- _Prompt_
Where a line of the data holds the word "blur", copy that line.

══════

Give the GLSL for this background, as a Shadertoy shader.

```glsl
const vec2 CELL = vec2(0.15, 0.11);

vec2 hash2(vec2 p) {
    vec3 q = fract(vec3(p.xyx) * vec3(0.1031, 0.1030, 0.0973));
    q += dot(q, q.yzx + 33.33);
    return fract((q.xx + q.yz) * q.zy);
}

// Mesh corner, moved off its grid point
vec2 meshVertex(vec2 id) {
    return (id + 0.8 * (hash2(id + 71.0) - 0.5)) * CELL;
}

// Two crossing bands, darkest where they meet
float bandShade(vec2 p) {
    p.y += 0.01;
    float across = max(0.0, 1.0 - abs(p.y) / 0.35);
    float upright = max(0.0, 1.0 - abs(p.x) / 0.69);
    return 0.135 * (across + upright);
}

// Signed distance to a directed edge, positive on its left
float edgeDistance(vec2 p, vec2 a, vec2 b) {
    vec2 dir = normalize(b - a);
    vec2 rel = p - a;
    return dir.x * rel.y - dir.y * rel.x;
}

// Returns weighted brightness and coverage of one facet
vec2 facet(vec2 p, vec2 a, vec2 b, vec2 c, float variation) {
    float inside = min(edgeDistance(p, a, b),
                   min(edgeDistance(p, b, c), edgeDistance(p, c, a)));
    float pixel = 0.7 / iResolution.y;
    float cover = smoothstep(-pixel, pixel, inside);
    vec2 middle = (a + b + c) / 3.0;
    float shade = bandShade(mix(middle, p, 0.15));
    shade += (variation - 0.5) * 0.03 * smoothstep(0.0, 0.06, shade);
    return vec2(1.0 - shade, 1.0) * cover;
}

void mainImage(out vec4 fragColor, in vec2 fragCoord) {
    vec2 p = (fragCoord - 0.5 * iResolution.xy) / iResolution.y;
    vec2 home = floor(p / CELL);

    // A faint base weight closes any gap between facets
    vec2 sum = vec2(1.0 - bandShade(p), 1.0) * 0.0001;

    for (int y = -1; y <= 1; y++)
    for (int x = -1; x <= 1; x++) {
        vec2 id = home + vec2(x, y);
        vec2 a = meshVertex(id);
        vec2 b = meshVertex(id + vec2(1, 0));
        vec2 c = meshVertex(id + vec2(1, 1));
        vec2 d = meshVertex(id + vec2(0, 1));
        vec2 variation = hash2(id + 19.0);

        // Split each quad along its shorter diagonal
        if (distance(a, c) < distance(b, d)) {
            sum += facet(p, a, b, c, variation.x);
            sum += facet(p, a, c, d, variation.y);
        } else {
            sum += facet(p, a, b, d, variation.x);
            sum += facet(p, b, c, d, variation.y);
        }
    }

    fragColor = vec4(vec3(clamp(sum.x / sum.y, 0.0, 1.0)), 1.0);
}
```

══════

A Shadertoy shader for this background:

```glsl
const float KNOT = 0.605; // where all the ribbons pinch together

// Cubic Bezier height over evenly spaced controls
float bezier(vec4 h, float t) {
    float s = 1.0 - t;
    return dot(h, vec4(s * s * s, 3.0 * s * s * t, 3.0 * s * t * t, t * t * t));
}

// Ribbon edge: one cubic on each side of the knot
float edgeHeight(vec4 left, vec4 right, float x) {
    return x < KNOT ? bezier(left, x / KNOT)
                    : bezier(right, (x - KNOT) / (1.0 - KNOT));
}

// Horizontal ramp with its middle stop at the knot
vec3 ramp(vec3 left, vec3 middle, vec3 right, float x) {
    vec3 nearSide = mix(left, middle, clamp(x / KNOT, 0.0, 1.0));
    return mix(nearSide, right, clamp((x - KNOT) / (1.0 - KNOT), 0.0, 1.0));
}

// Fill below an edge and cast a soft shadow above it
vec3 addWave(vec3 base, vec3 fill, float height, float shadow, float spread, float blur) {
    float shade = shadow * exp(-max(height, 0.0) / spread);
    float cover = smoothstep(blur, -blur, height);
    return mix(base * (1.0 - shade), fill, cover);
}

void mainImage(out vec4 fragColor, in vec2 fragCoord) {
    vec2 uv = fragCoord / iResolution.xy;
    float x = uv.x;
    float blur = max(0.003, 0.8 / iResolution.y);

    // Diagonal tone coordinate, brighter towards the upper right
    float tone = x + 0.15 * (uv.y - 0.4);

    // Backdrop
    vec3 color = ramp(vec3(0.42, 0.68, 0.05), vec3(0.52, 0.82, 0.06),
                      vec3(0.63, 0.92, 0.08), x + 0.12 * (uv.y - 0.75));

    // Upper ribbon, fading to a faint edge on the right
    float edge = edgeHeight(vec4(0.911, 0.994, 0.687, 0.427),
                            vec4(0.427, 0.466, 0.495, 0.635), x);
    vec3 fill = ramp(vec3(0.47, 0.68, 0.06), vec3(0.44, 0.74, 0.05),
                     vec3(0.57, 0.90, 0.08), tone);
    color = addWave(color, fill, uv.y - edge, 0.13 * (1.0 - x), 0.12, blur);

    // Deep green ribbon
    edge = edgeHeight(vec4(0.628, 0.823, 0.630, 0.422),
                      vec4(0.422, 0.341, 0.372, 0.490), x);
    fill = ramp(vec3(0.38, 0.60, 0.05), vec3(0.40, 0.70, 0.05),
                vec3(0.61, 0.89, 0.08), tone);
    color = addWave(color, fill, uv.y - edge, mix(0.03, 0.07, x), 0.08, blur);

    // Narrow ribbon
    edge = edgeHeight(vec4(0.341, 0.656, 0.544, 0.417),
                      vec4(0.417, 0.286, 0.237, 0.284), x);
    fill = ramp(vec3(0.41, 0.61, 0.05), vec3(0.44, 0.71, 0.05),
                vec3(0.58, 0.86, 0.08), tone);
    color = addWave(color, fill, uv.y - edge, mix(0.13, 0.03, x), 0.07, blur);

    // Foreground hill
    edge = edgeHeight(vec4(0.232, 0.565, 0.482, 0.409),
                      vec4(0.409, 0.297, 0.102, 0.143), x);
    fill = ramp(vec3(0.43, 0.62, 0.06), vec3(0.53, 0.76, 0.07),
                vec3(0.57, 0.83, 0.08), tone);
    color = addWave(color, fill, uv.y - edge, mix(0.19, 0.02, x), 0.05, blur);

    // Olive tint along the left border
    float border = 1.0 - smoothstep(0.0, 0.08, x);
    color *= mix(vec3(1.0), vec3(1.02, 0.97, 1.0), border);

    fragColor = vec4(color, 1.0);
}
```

══════

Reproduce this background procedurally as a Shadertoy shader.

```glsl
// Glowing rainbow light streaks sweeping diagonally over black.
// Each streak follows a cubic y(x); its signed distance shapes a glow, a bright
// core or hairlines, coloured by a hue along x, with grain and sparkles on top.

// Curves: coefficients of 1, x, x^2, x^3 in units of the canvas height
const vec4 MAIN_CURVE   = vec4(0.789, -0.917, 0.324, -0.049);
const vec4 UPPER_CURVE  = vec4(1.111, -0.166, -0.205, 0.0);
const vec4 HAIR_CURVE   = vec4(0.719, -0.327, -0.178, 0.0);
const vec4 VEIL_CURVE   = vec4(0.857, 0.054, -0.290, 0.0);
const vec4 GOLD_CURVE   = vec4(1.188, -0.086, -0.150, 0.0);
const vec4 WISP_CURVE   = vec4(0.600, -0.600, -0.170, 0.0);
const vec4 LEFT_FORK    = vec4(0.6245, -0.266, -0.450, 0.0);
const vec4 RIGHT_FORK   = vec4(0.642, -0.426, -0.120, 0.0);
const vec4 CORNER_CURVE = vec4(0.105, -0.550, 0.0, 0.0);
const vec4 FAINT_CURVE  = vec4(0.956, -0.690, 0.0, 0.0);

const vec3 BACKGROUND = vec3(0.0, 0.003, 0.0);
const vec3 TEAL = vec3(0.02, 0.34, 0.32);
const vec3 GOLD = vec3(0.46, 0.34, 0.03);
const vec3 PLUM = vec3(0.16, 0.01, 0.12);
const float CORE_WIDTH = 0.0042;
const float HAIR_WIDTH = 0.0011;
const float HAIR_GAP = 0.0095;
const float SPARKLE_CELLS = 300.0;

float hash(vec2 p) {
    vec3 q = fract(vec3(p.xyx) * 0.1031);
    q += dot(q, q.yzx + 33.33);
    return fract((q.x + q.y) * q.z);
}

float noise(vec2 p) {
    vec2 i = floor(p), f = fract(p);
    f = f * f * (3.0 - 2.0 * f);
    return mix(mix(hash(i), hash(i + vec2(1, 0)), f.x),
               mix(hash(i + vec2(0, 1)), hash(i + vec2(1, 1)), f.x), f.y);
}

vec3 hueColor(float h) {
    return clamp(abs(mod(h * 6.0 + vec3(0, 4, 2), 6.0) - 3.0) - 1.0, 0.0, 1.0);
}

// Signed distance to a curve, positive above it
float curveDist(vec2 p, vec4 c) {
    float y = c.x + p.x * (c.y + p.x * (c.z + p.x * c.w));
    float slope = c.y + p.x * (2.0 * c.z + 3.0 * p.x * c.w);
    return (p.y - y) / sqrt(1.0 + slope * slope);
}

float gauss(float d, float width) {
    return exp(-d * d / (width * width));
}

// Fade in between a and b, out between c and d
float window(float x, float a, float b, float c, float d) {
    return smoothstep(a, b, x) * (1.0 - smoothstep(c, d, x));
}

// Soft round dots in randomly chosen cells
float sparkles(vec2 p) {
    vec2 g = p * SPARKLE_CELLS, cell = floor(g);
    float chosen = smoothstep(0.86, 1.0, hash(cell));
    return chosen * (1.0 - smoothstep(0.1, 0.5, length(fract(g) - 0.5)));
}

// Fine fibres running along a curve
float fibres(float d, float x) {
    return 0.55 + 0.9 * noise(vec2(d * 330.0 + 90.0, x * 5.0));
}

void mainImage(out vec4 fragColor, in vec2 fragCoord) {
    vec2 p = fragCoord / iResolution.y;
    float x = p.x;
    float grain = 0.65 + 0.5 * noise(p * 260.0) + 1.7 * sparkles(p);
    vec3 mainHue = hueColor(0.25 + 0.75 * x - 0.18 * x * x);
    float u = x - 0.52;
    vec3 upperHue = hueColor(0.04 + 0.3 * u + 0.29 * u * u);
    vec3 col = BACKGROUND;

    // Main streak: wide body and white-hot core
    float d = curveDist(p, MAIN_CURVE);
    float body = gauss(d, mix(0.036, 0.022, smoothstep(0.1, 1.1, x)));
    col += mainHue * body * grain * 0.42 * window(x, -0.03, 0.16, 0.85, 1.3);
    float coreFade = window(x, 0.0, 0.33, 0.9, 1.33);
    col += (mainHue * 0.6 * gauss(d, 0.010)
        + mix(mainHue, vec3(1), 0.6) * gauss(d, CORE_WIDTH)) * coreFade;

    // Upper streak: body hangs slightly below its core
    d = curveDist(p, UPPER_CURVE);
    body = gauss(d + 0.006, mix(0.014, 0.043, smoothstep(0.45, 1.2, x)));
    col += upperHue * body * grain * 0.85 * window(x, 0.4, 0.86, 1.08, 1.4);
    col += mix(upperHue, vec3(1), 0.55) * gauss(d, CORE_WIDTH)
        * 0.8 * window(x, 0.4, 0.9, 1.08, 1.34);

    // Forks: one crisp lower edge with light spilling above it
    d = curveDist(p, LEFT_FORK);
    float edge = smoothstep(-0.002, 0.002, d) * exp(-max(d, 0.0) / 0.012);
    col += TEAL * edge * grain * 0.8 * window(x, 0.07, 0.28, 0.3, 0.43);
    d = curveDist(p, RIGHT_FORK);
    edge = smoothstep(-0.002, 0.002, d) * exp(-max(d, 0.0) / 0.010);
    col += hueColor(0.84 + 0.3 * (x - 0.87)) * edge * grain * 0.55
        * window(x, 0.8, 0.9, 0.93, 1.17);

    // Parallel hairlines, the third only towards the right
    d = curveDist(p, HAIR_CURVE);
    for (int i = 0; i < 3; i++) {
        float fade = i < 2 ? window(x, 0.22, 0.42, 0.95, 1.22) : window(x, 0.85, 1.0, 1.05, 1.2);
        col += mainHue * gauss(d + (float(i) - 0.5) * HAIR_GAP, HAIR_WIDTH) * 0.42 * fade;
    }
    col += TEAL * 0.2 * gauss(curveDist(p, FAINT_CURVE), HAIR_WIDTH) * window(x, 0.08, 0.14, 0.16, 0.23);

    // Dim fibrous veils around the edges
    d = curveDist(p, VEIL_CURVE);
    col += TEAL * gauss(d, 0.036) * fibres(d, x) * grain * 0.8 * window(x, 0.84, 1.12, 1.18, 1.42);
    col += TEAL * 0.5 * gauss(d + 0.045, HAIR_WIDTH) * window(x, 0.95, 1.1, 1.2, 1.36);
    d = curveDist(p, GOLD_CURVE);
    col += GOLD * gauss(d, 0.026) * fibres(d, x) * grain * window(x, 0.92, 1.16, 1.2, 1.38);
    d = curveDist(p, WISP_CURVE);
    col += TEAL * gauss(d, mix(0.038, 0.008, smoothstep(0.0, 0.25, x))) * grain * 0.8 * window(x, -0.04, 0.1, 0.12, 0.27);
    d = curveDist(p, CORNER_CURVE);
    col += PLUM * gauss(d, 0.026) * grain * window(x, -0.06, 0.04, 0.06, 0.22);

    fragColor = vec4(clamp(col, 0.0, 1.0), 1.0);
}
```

══════

- _Response_
vec3 addWave(vec3 base, vec3 fill, float height, float shadow, float spread, float blur) {
    float cover = smoothstep(blur, -blur, height);
    float blur = max(0.003, 0.8 / iResolution.y);
    color = addWave(color, fill, uv.y - edge, 0.13 * (1.0 - x), 0.12, blur);
    color = addWave(color, fill, uv.y - edge, mix(0.03, 0.07, x), 0.08, blur);
    color = addWave(color, fill, uv.y - edge, mix(0.13, 0.03, x), 0.07, blur);
    color = addWave(color, fill, uv.y - edge, mix(0.19, 0.02, x), 0.05, blur);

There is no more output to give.